Britain should be doing more to help fight the Islamic State militant group, according to a report issued Thursday by lawmakers.
Iraqi forces must be offered greater support, and Britain needs to help devise a strategy to defeat Islamic extremists and work out a political solution, Parliament’s Defense Select Committee said.
The report said that the country has the necessary expertise and resources but that committee members were shocked by the “inability or unwillingness” of service chiefs to articulate Britain’s strategic plan in Iraq.
“There was a lack of clarity over who owns a policy — and indeed whether such a policy exists,” said Rory Stewart, the committee's chairman.
Britain has so far limited its role in the air campaign to Iraq, conducting no airstrikes in Syria.
The lawmakers found that Britain had carried out only 6% of the airstrikes against Islamic State and that there are only three British military personnel outside the Kurdish regions of Iraq, compared with 400 from Australia, 280 from Italy and 300 from Spain.
Furthermore, there are no British personnel on the ground who are deeply knowledgeable about the political and social makeup of Iraq, the report said.
The report stressed that it is not calling for combat troops to be deployed in Iraq, but found the level of British involvement in helping to combat the Islamic State “strikingly modest.”
The report also noted that Britain's non-involvement in the air campaign over Syria had to be addressed.
"There is clearly an issue ... about the U.K. continuing to strike only in Iraq when Daesh is able to take sanctuary on the Syrian side of the border, and when our coalition partners are conducting strikes in both Syria and Iraq," the report said, referring to Islamic State by its acronym in Arabic.

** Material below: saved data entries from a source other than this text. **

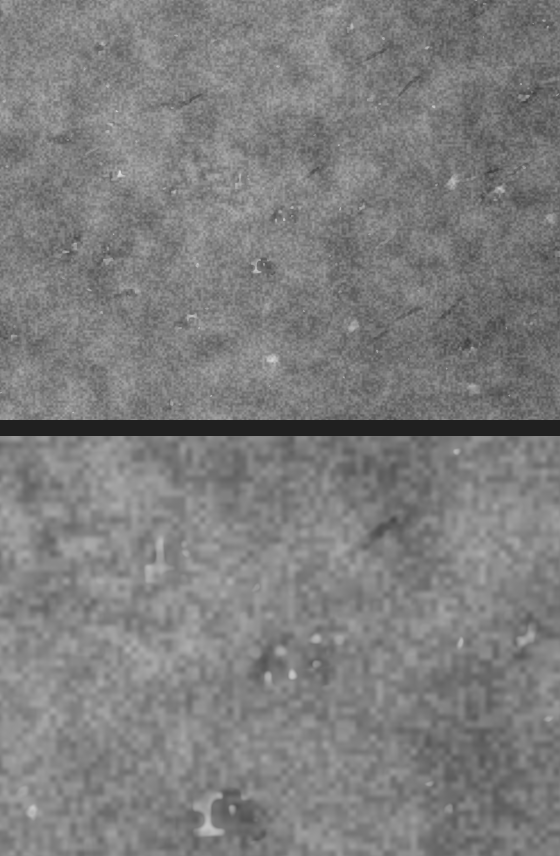
Top, the full canvas; bottom, a detail of the centre.
Write a WebGL 2 fragment shader that draws this texture.

```glsl
#version 300 es
precision highp float;
precision highp int;

uniform vec2 u_resolution;
out vec4 fragColor;

// Tone levels
const float BASE_GREY = 0.503;
const float CLOUD_CONTRAST = 0.12;
const float MOTTLE_CONTRAST = 0.24;
const float GRAIN_CONTRAST = 0.15;
const float STAIN_DEPTH = 0.13;
const float DARK_STREAK_DEPTH = 0.12;
const float PALE_STREAK_GAIN = 0.12;
const float FLAKE_GAIN = 0.30;
const float SPECK_GAIN = 0.22;
const float GLINT_GAIN = 0.26;
const float EDGE_SHADE = 0.065;

// Sizes, as counts per canvas height
const float CLOUD_SCALE = 3.2;
const float MOTTLE_SCALE = 17.0;
const float GRAIN_SCALE = 185.0;
const float GLINT_SCALE = 105.0;

const float TILT = 0.45;
const vec2 PATCH_CENTRE = vec2(0.50, 0.57);
const float PATCH_RADIUS = 0.13;
const float PATCH_GAIN = 0.055;

// Integer mixing hash with three outputs in 0..1
vec3 hash3(vec2 cell, float seed) {
    uvec3 v = uvec3(ivec3(vec3(cell, seed)));
    v = v * 1664525u + 1013904223u;
    v.x += v.y * v.z; v.y += v.z * v.x; v.z += v.x * v.y;
    v ^= v >> 16u;
    v.x += v.y * v.z; v.y += v.z * v.x; v.z += v.x * v.y;
    return vec3(v >> 8u) / 16777216.0;
}

float valueNoise(vec2 p, float seed) {
    vec2 cell = floor(p);
    vec2 f = fract(p);
    f = f * f * (3.0 - 2.0 * f);
    float low = mix(hash3(cell, seed).x, hash3(cell + vec2(1, 0), seed).x, f.x);
    float high = mix(hash3(cell + vec2(0, 1), seed).x, hash3(cell + vec2(1, 1), seed).x, f.x);
    return mix(low, high, f.y);
}

// Layered noise in 0..1, each octave turned to hide the lattice
float fbm(vec2 p, float seed) {
    float sum = 0.0, weight = 0.5, total = 0.0;
    for (int i = 0; i < 4; i++) {
        sum += weight * valueNoise(p, seed + float(i));
        total += weight;
        weight *= 0.62;
        p = mat2(0.8, 0.6, -0.6, 0.8) * p * 2.03;
    }
    return sum / total;
}

// Soft tilted ellipses, one per occupied cell; size is in cells
float scatter(vec2 p, float cells, float share, vec2 size, float spread, float seed) {
    vec2 q = p * cells;
    vec2 home = floor(q);
    float mask = 0.0;
    for (int j = -1; j <= 1; j++) {
        for (int i = -1; i <= 1; i++) {
            vec2 cell = home + vec2(i, j);
            vec3 place = hash3(cell, seed);
            vec3 form = hash3(cell, seed + 1.0);
            float angle = TILT + spread * (place.z - 0.5);
            vec2 axis = vec2(cos(angle), sin(angle));
            vec2 d = q - cell - place.xy;
            d = vec2(dot(d, axis), dot(d, vec2(-axis.y, axis.x)));
            float r = length(d / (size * mix(0.55, 1.1, form.y)));
            float blob = (1.0 - smoothstep(0.25, 1.0, r)) * mix(0.45, 1.0, form.z);
            mask = max(mask, blob * step(form.x, share));
        }
    }
    return mask;
}

void main() {
    vec2 p = gl_FragCoord.xy / u_resolution.y;
    float across = gl_FragCoord.x / u_resolution.x;

    // Ragged coordinates for the marks
    vec2 wobble = vec2(fbm(p * 32.0, 11.0), fbm(p * 32.0, 21.0)) - 0.5;
    vec2 ragged = p + 0.042 * wobble;
    vec2 bent = p + 0.014 * wobble;

    // Stone ground
    float mottle = fbm(p * MOTTLE_SCALE, 31.0);
    float grain = valueNoise(p * GRAIN_SCALE, 41.0);
    float coarse = valueNoise(p * 62.0, 51.0);
    float glints = smoothstep(0.62, 0.92, valueNoise(p * GLINT_SCALE, 61.0));
    float grey = BASE_GREY;
    grey += CLOUD_CONTRAST * (fbm(p * CLOUD_SCALE, 71.0) - 0.5);
    grey += MOTTLE_CONTRAST * (mottle - 0.5) + GRAIN_CONTRAST * (grain - 0.5);
    grey -= EDGE_SHADE * smoothstep(0.45, 1.0, across);

    // Pale grainy patch
    vec2 away = (p + 0.15 * wobble - PATCH_CENTRE) / PATCH_RADIUS;
    float patchMask = exp(-dot(away, away));
    grey += patchMask * (PATCH_GAIN + 0.14 * (coarse - 0.5));

    // Dark pitted stains with glints, and slanting scratches
    float stain = scatter(ragged, 6.0, 0.55, vec2(0.27, 0.15), 1.2, 81.0);
    grey -= STAIN_DEPTH * stain * smoothstep(0.15, 0.75, coarse);
    grey += GLINT_GAIN * glints * (0.12 + stain);
    grey -= DARK_STREAK_DEPTH * scatter(bent, 5.0, 0.42, vec2(0.38, 0.045), 0.7, 91.0);
    grey += PALE_STREAK_GAIN * scatter(bent, 4.0, 0.32, vec2(0.24, 0.032), 0.8, 101.0);

    // Bright flakes and isolated specks
    float flake = scatter(p + 0.025 * wobble, 4.0, 0.32, vec2(0.10, 0.055), 1.4, 111.0);
    grey += FLAKE_GAIN * flake * mix(0.35, 1.0, coarse);
    grey += SPECK_GAIN * scatter(bent, 13.0, 0.2, vec2(0.085, 0.065), 3.0, 121.0);

    fragColor = vec4(vec3(clamp(grey, 0.24, 0.88)), 1.0);
}
```
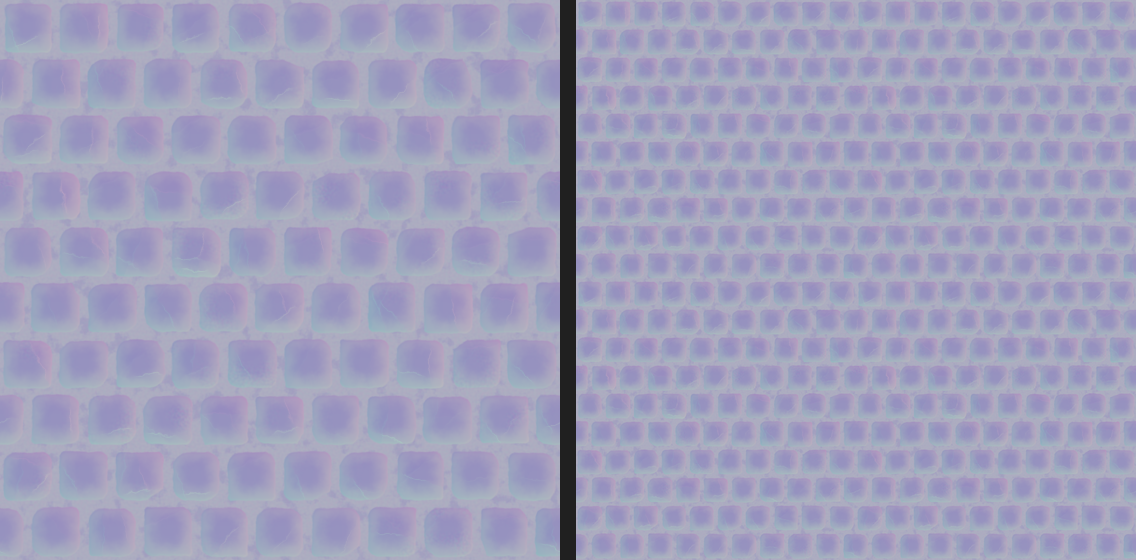
Left: one tile. Right: repeated 2 by 2.
Write a WebGL 2 fragment shader that draws this texture map.

```glsl
#version 300 es
precision highp float;
// Normal-map style cobblestones: ten rows of ten rounded stones, alternate rows
// shifted by half a stone. Each stone is a rounded box with its own corners,
// tinted by slope, cut by random cracks; wrapping gradient noise adds the wear.
uniform vec2 u_resolution;
out vec4 fragColor;

const float REPEATS = 10.0;
const vec3 JOINT = vec3(0.675, 0.675, 0.752);
const vec3 JOINT_DIRT = vec3(0.61, 0.595, 0.75);
const vec3 STONE_TOP = vec3(0.588, 0.573, 0.75);
const vec3 STONE_SIDE = vec3(0.648, 0.65, 0.75);

vec2 hash22(vec2 p) {
  vec3 q = fract(vec3(p.xyx) * vec3(0.1031, 0.103, 0.0973));
  q += dot(q, q.yzx + 33.33);
  return fract((q.xx + q.yz) * q.zy);
}

vec2 gradientAt(vec2 cell, float period, float seed) {
  float angle = 6.2832 * hash22(mod(cell, period) + seed).x;
  return vec2(cos(angle), sin(angle));
}

// Gradient noise that wraps after one unit of uv
float noise(vec2 uv, float period, float seed) {
  vec2 p = uv * period, i = floor(p), f = p - i;
  vec2 w = f * f * f * (f * (f * 6.0 - 15.0) + 10.0);
  vec2 e = vec2(1.0, 0.0);
  float a = dot(gradientAt(i, period, seed), f);
  float b = dot(gradientAt(i + e.xy, period, seed), f - e.xy);
  float c = dot(gradientAt(i + e.yx, period, seed), f - e.yx);
  float d = dot(gradientAt(i + e.xx, period, seed), f - e.xx);
  return mix(mix(a, b, w.x), mix(c, d, w.x), w.y);
}

float fbm(vec2 uv, float period, float seed) {
  float sum = 0.0, gain = 1.0;
  for (int k = 0; k < 4; k++) {
    sum += gain * noise(uv, period, seed + float(k) * 17.0);
    period *= 2.0;
    gain *= 0.55;
  }
  return sum;
}

float roundedBox(vec2 p, vec2 halfSize, float radius) {
  vec2 q = abs(p) - halfSize + radius;
  return min(max(q.x, q.y), 0.0) + length(max(q, 0.0)) - radius;
}

// Red leans to the right, green leans downwards
vec3 slopeTint(vec2 slope) {
  return vec3(slope.x, -slope.y, 0.0);
}

// Stone outline: a radius for each corner and one angular chip
float stoneDistance(vec2 p, vec2 id, vec2 halfSize) {
  vec2 corner = hash22(id * 3.0 + step(0.0, p) + 41.0);
  float d = roundedBox(p, halfSize, mix(0.06, 0.3, corner.x));
  vec2 chip = hash22(id + 71.0);
  float angle = 6.2832 * chip.x;
  return max(d, dot(p, vec2(cos(angle), sin(angle))) - mix(0.42, 0.6, chip.y));
}

// Cracks with a lit lip and a faintly tilted facet on one side
vec3 crackTint(vec2 p, vec2 id, float wobble) {
  vec3 tint = vec3(0.0);
  for (int k = 0; k < 3; k++) {
    vec2 seed = id + 23.0 * float(k) + 101.0;
    vec2 place = hash22(seed), kind = hash22(seed + 53.0);
    float angle = 6.2832 * place.x;
    vec2 dir = vec2(cos(angle), sin(angle));
    float across = dot(p, dir) - mix(0.05, 0.32, place.y) + 0.06 * wobble;
    float along = abs(dot(p, vec2(-dir.y, dir.x)) - 0.3 * (kind.x - 0.5));
    float present = smoothstep(0.4, 0.75, kind.y);
    float lip = exp(-across * across / 0.00022) * (1.0 - smoothstep(0.12, 0.3, along));
    float facet = smoothstep(-0.01, 0.03, across);
    tint += present * lip * (slopeTint(dir) * 0.03 + vec3(0.02, 0.028, 0.003));
    tint += (0.4 + present) * facet * slopeTint(dir) * 0.011;
  }
  return tint;
}

vec3 stoneColor(vec2 p, vec2 id, vec2 halfSize, float d, float wobble) {
  vec2 s = p / halfSize;
  vec2 slope = s * abs(s);
  vec2 m = pow(abs(s - vec2(0.0, 0.08)), vec2(2.6));
  float radial = pow(m.x + m.y, 1.0 / 2.6) + 0.16 * wobble;
  vec3 col = mix(STONE_TOP, STONE_SIDE, smoothstep(0.28, 1.02, radial));
  float rim = exp(-d * d / 0.0012);
  col += slopeTint(slope) * (0.04 + 0.028 * rim);
  return col + crackTint(p, id, wobble);
}

void main() {
  vec2 uv = gl_FragCoord.xy / u_resolution;

  // Cell layout, even rows shifted by half a stone
  vec2 grid = uv * REPEATS;
  float row = floor(grid.y);
  grid.x += 0.5 * (1.0 - mod(row, 2.0));
  vec2 id = mod(floor(grid), REPEATS);
  vec2 jitter = hash22(id + 7.0) - 0.5;
  vec2 p = fract(grid) - 0.5 - 0.02 * jitter;
  vec2 halfSize = vec2(0.437, 0.445) - 0.022 * hash22(id + 19.0);

  // Wear shared by stones and joints
  float wobble = fbm(uv, 40.0, 3.0);
  vec2 grain = vec2(noise(uv, 190.0, 5.0), noise(uv, 190.0, 61.0));
  float d = stoneDistance(p, id, halfSize) + 0.022 * wobble;

  // Mottled joints
  float dirt = smoothstep(0.0, 0.55, fbm(uv, 30.0, 11.0));
  vec3 joint = mix(JOINT, JOINT_DIRT, 0.6 * dirt) + vec3(0.018 * grain, 0.0);

  // Stones, some of them rough
  float rough = mix(0.006, 0.045, pow(hash22(id + 87.0).x, 3.0));
  float patchy = smoothstep(-0.2, 0.4, noise(uv, 20.0, 29.0));
  vec3 stone = stoneColor(p, id, halfSize, d, wobble) + vec3(rough * patchy * grain, 0.0);

  float cover = 1.0 - smoothstep(-0.025, 0.018, d);
  fragColor = vec4(mix(joint, stone, cover), 1.0);
}
```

Members of the committee visited Iraq in December, where they met with British soldiers as well as Iraqi government ministers and tribal sheiks to get a detailed sense of what the policies are in Iraq and whether they are working.
"We must clearly acknowledge the previous failures in Iraq, and reform our approach. But that does not mean lurching to doing nothing,” Stewart said.
“There are dozens of things the U.K. could be doing, without deploying combat troops, to work with coalition partners to help address one of the most extreme threats that we have faced in the last 20 years."
Boyle is a special correspondent.